Chuck Prentiss is a young Los Angeles artist and an accomplished technician whose kinetic light sculpture suffers, simply, from the generic malady of this enterprise, which is to say that, observing his pieces, one is as much interested in the mechanism as in the effect. However, it would be unfair to dismiss his kinetic light constructions out of hand on this basis. Prentiss achieves extraordinary illusionistic appearances with ingenious and yet relatively uncomplicated means. All the works now at Esther Robles are boxes, none measuring more than about 2 1/2 by 3 feet; they have coated glass faces, with small electric light bulbs inside, affixed in varying configurations to bars which revolve programmatically. The kinetic mechanisms supporting the lights are obscured by the glass, which acts as a not-quite-opaque one-way mirror; the glass also conditions the color of the lights at various stages in their trajectories. With the use of rear mirrors, each illumined filament is made to reflect infinitely back into simulated space. As the lights move, they appear as receding arcs or strings of fluctuating color, tracing three-dimensional patterns. The most complex and opulent box has three glass faces. Each offers an entirely singular view of the interior, and it is difficult to discover how the lights and mirrors are located to achieve such multifarious results. The sights presented here range from swinging lights trailing widening, planar reflections to a glittering panorama of rhythmically placed vertical light shafts, suspended in a boundless, quivering space.

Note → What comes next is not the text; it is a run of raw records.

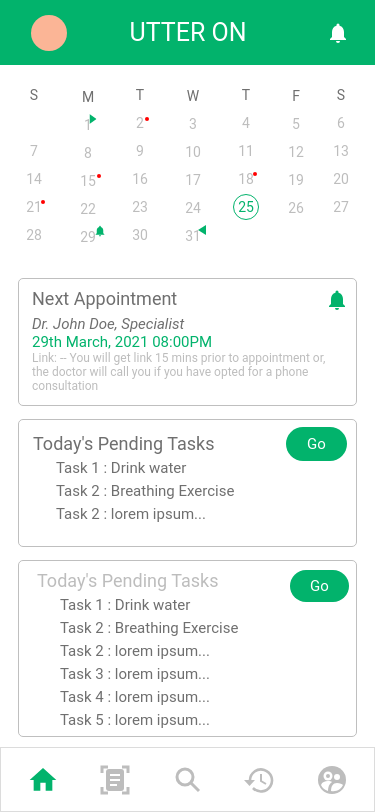
<!DOCTYPE html>
<html lang="en">
<head>
<meta charset="utf-8">
<title>Appointments</title>
<style>
:root {
  --green: #02b36c;
  --text: #6f6f6f;
  --muted: #bdbdbd;
  --line: #bfbfbf;
  --alert: #ff0000;
  --peach: #fbb596;
}
* { box-sizing: border-box; margin: 0; padding: 0; }
html, body { overflow: hidden; }
body {
  position: relative;
  width: 375px; height: 812px;
  background: #fff; color: var(--text);
  font-family: Roboto, sans-serif;
}
a { color: inherit; text-decoration: none; }
svg { display: block; fill: currentColor; }
.symbols { position: absolute; width: 0; height: 0; }

.app-header {
  display: grid; grid-template-columns: 36px 1fr 36px; align-items: center;
  height: 65px; padding: 0 19px 0 31px;
  background: var(--green); color: #fff;
}
.brand-mark { width: 36px; height: 36px; border-radius: 50%; background: var(--peach); }
.app-header h1 { font-size: 25px; font-weight: 400; text-align: center; padding-right: 11px; white-space: nowrap; }
.app-header svg { justify-self: center; }

.calendar {
  display: grid;
  grid-template-columns: 52px 56px 48px 58px 48px 52px 38px;
  grid-auto-rows: 28px;
  padding: 16px 0 0 8px; height: 184px;
  font-size: 14px; line-height: 28px; text-align: center; color: var(--muted);
}
.calendar > * { position: relative; }
.calendar > :nth-child(7n+2) { top: 2px; }
.calendar > :nth-child(7n+4), .calendar > :nth-child(7n+6) { top: 1px; }
.weekday { color: var(--text); }
.today span {
  display: block; width: 26px; height: 26px; margin: 1px auto;
  border: 1px solid var(--green); border-radius: 50%;
  line-height: 24px; color: var(--green);
}
.mark {
  position: absolute; left: calc(50% + var(--x)); top: calc(50% + var(--y));
  transform: translate(-50%, -50%); color: var(--green);
}
.dot { width: 4px; height: 4px; border-radius: 50%; background: var(--alert); }

.cards { display: flex; flex-direction: column; gap: 13px; padding: 29px 18px 0; }
.card {
  position: relative; width: 339px; height: 128px;
  border: 1px solid var(--line); border-radius: 5px;
  white-space: nowrap;
}
.card h2 { font-size: 18px; font-weight: 400; line-height: 22px; }
.appointment { padding: 9px 13px; }
.appointment .bell { position: absolute; right: 7px; top: 9px; color: var(--green); }
.doctor { margin-top: 5px; font-size: 15px; line-height: 18px; font-style: italic; }
.time { font-size: 15px; line-height: 18px; color: var(--green); }
.note { font-size: 12px; line-height: 14px; color: var(--muted); }
.tasks { padding: 13px 14px; }
.tasks ul { list-style: none; margin: 2px 0 0 23px; font-size: 15px; line-height: 23px; }
.go {
  position: absolute; right: 9px; top: 7px;
  width: 61px; height: 34px; border-radius: 17px;
  background: var(--green); color: #fff;
  font-size: 15px; line-height: 34px; text-align: center;
}
.tasks-later { height: 177px; padding: 9px 18px; }
.tasks-later h2 { color: var(--muted); }
.tasks-later .go { right: 7px; top: 9px; width: 59px; height: 32px; line-height: 32px; }

.tab-bar {
  display: flex; justify-content: space-between; align-items: center;
  height: 65px; margin-top: 10px; padding: 0 26px;
  border: 1px solid #dcdcdc; color: var(--muted);
}
.tab-bar .active { color: var(--green); }
.stroke { fill: none; stroke: currentColor; }
</style>
</head>
<body>
<svg class="symbols" aria-hidden="true">
  <defs>
    <symbol id="bell" viewBox="0 0 24 24">
      <path d="M12 22a2 2 0 0 0 2-2h-4a2 2 0 0 0 2 2zM18 16v-5c0-3-1.6-5.6-4.5-6.3V4a1.5 1.5 0 0 0-3 0v.7C7.6 5.4 6 8 6 11v5l-2 2v1h16v-1z"/>
    </symbol>
  </defs>
</svg>

<header class="app-header">
  <span class="brand-mark"></span>
  <h1>UTTER ON</h1>
  <svg width="24" height="24" role="img" aria-label="Notifications"><use href="#bell"/></svg>
</header>

<main>
  <section class="calendar" aria-label="Calendar">
    <b class="weekday" style="font-weight:400">S</b><span class="weekday">M</span><span class="weekday">T</span><span class="weekday">W</span><span class="weekday">T</span><span class="weekday">F</span><span class="weekday">S</span>

    <div></div>
    <div>1<svg class="mark" style="--x:5px;--y:-6px" width="7" height="10"><polygon points="0,0 7,5 0,10"/></svg></div>
    <div>2<i class="mark dot" style="--x:7px;--y:-4px"></i></div>
    <div>3</div><div>4</div><div>5</div><div>6</div>

    <div>7</div><div>8</div><div>9</div><div>10</div><div>11</div><div>12</div><div>13</div>

    <div>14</div>
    <div>15<i class="mark dot" style="--x:11px;--y:-5px"></i></div>
    <div>16</div><div>17</div>
    <div>18<i class="mark dot" style="--x:9px;--y:-5px"></i></div>
    <div>19</div><div>20</div>

    <div>21<i class="mark dot" style="--x:9px;--y:-5px"></i></div>
    <div>22</div><div>23</div><div>24</div>
    <div class="today"><span>25</span></div>
    <div>26</div><div>27</div>

    <div>28</div>
    <div>29<svg class="mark" style="--x:12px;--y:-6px" width="13" height="13"><use href="#bell"/></svg></div>
    <div>30</div>
    <div>31<svg class="mark" style="--x:9px;--y:-6px" width="8" height="10"><polygon points="8,0 0,5 8,10"/></svg></div>
  </section>

  <div class="cards">
    <section class="card appointment">
      <h2>Next Appointment</h2>
      <svg class="bell" width="24" height="24" aria-hidden="true"><use href="#bell"/></svg>
      <p class="doctor">Dr. John Doe, Specialist</p>
      <p class="time">29th March, 2021 08:00PM</p>
      <p class="note">Link: -- You will get link 15 mins prior to appointment or,<br>the doctor will call you if you have opted for a phone<br>consultation</p>
    </section>

    <section class="card tasks">
      <h2>Today's Pending Tasks</h2>
      <a class="go" href="#">Go</a>
      <ul>
        <li>Task 1 : Drink water</li>
        <li>Task 2 : Breathing Exercise</li>
        <li>Task 2 : lorem ipsum...</li>
      </ul>
    </section>

    <section class="card tasks tasks-later">
      <h2>Today's Pending Tasks</h2>
      <a class="go" href="#">Go</a>
      <ul>
        <li>Task 1 : Drink water</li>
        <li>Task 2 : Breathing Exercise</li>
        <li>Task 2 : lorem ipsum...</li>
        <li>Task 3 : lorem ipsum...</li>
        <li>Task 4 : lorem ipsum...</li>
        <li>Task 5 : lorem ipsum...</li>
      </ul>
    </section>
  </div>
</main>

<nav class="tab-bar">
  <a class="active" href="#" aria-label="Home">
    <svg width="32" height="32" viewBox="0 0 24 24"><path d="M10 20v-6h4v6h5v-8h3L12 3 2 12h3v8z"/></svg>
  </a>
  <a href="#" aria-label="Records">
    <svg width="32" height="32" viewBox="0 0 32 32">
      <path class="stroke" stroke-width="3" d="M3 9V3h6M23 3h6v6M29 23v6h-6M9 29H3v-6"/>
      <rect x="7" y="5" width="18" height="22" rx="3"/>
      <path d="M11 10h10v2H11zM11 15h10v2H11zM11 20h7v2h-7z" fill="#fff"/>
    </svg>
  </a>
  <a href="#" aria-label="Search">
    <svg class="stroke" width="32" height="32" viewBox="0 0 32 32" stroke-width="3">
      <circle cx="13" cy="13" r="8"/><line x1="19" y1="19" x2="27" y2="27"/>
    </svg>
  </a>
  <a href="#" aria-label="History">
    <svg width="32" height="32" viewBox="0 0 32 32">
      <path class="stroke" stroke-width="2.6" d="M6 16a11 11 0 1 1 3 8"/>
      <polygon points="0,16 11,16 5.5,22"/>
      <path class="stroke" stroke-width="2" d="M17 10v7l5 3"/>
    </svg>
  </a>
  <a href="#" aria-label="Community">
    <svg width="32" height="32" viewBox="0 0 32 32">
      <circle cx="16" cy="16" r="14"/>
      <g fill="#fff">
        <circle cx="12" cy="12" r="4.5"/>
        <circle cx="21" cy="13" r="3"/>
        <path d="M5 21c1-3 4-4 7-4 2 0 3 0 4 1-3 2-4 5-4 9-3-1-6-3-7-6zM15 27c0-5 2-8 6-8 3 0 5 1 6 2-2 4-6 7-12 6z"/>
      </g>
      <circle cx="12" cy="12" r="2"/>
    </svg>
  </a>
</nav>
</body>
</html>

What is needed in these beautiful constructions seems to be greater conceptual control, or some means of delineating firmly between a self-constituting esthetic and the realm of supererogatory entertainment. One wants to take them seriously as art, but is forced himself to do the mental work of transcending or overcoming the being entertained. It is important to understand, however, that there is no doubt of the seriousness of Prentiss’s intention, and that seriousness is strongly implied by the work itself. Prentiss has not been at this for long; if the exhibition carries experimental overtones, so much the better.

Jane Livingston